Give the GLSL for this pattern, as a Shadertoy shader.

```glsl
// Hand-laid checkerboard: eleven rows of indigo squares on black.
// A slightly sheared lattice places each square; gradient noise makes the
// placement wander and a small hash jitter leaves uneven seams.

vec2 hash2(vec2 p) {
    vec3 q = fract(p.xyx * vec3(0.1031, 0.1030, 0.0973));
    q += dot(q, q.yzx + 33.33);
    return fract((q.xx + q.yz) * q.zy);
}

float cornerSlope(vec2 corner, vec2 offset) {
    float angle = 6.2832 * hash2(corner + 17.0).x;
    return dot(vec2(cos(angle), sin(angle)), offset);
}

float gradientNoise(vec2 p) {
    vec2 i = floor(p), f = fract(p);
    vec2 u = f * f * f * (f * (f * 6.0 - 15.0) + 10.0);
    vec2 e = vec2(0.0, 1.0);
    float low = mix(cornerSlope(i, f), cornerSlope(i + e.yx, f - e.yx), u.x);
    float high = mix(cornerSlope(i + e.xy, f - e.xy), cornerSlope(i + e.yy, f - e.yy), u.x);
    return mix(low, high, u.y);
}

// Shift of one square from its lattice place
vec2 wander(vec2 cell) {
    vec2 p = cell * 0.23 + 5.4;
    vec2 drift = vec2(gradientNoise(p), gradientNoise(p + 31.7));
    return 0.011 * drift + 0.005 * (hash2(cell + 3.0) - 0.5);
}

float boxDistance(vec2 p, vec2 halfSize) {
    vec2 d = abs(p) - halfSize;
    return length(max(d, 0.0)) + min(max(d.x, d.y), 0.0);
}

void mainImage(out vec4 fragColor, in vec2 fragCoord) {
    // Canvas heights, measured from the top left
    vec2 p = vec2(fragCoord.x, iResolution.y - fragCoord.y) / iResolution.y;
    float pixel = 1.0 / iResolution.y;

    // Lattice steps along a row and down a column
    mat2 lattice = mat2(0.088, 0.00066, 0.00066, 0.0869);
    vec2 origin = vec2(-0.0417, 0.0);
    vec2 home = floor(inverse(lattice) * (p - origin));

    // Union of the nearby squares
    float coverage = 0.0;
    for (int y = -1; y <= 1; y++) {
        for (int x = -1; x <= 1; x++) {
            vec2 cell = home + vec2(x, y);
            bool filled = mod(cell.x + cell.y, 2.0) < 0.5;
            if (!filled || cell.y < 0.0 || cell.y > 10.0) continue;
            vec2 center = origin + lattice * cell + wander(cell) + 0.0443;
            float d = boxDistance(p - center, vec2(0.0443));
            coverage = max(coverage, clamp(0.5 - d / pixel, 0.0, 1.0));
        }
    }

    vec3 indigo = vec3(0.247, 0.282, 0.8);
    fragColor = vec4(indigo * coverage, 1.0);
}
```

· · ·

• _ASSIGNMENT_: Search the entries for the string "cell" and return each line where it turns up.

• _TASK RESULT_:
vec2 wander(vec2 cell) {
    vec2 p = cell * 0.23 + 5.4;
    return 0.011 * drift + 0.005 * (hash2(cell + 3.0) - 0.5);
            vec2 cell = home + vec2(x, y);
            bool filled = mod(cell.x + cell.y, 2.0) < 0.5;
            if (!filled || cell.y < 0.0 || cell.y > 10.0) continue;
            vec2 center = origin + lattice * cell + wander(cell) + 0.0443;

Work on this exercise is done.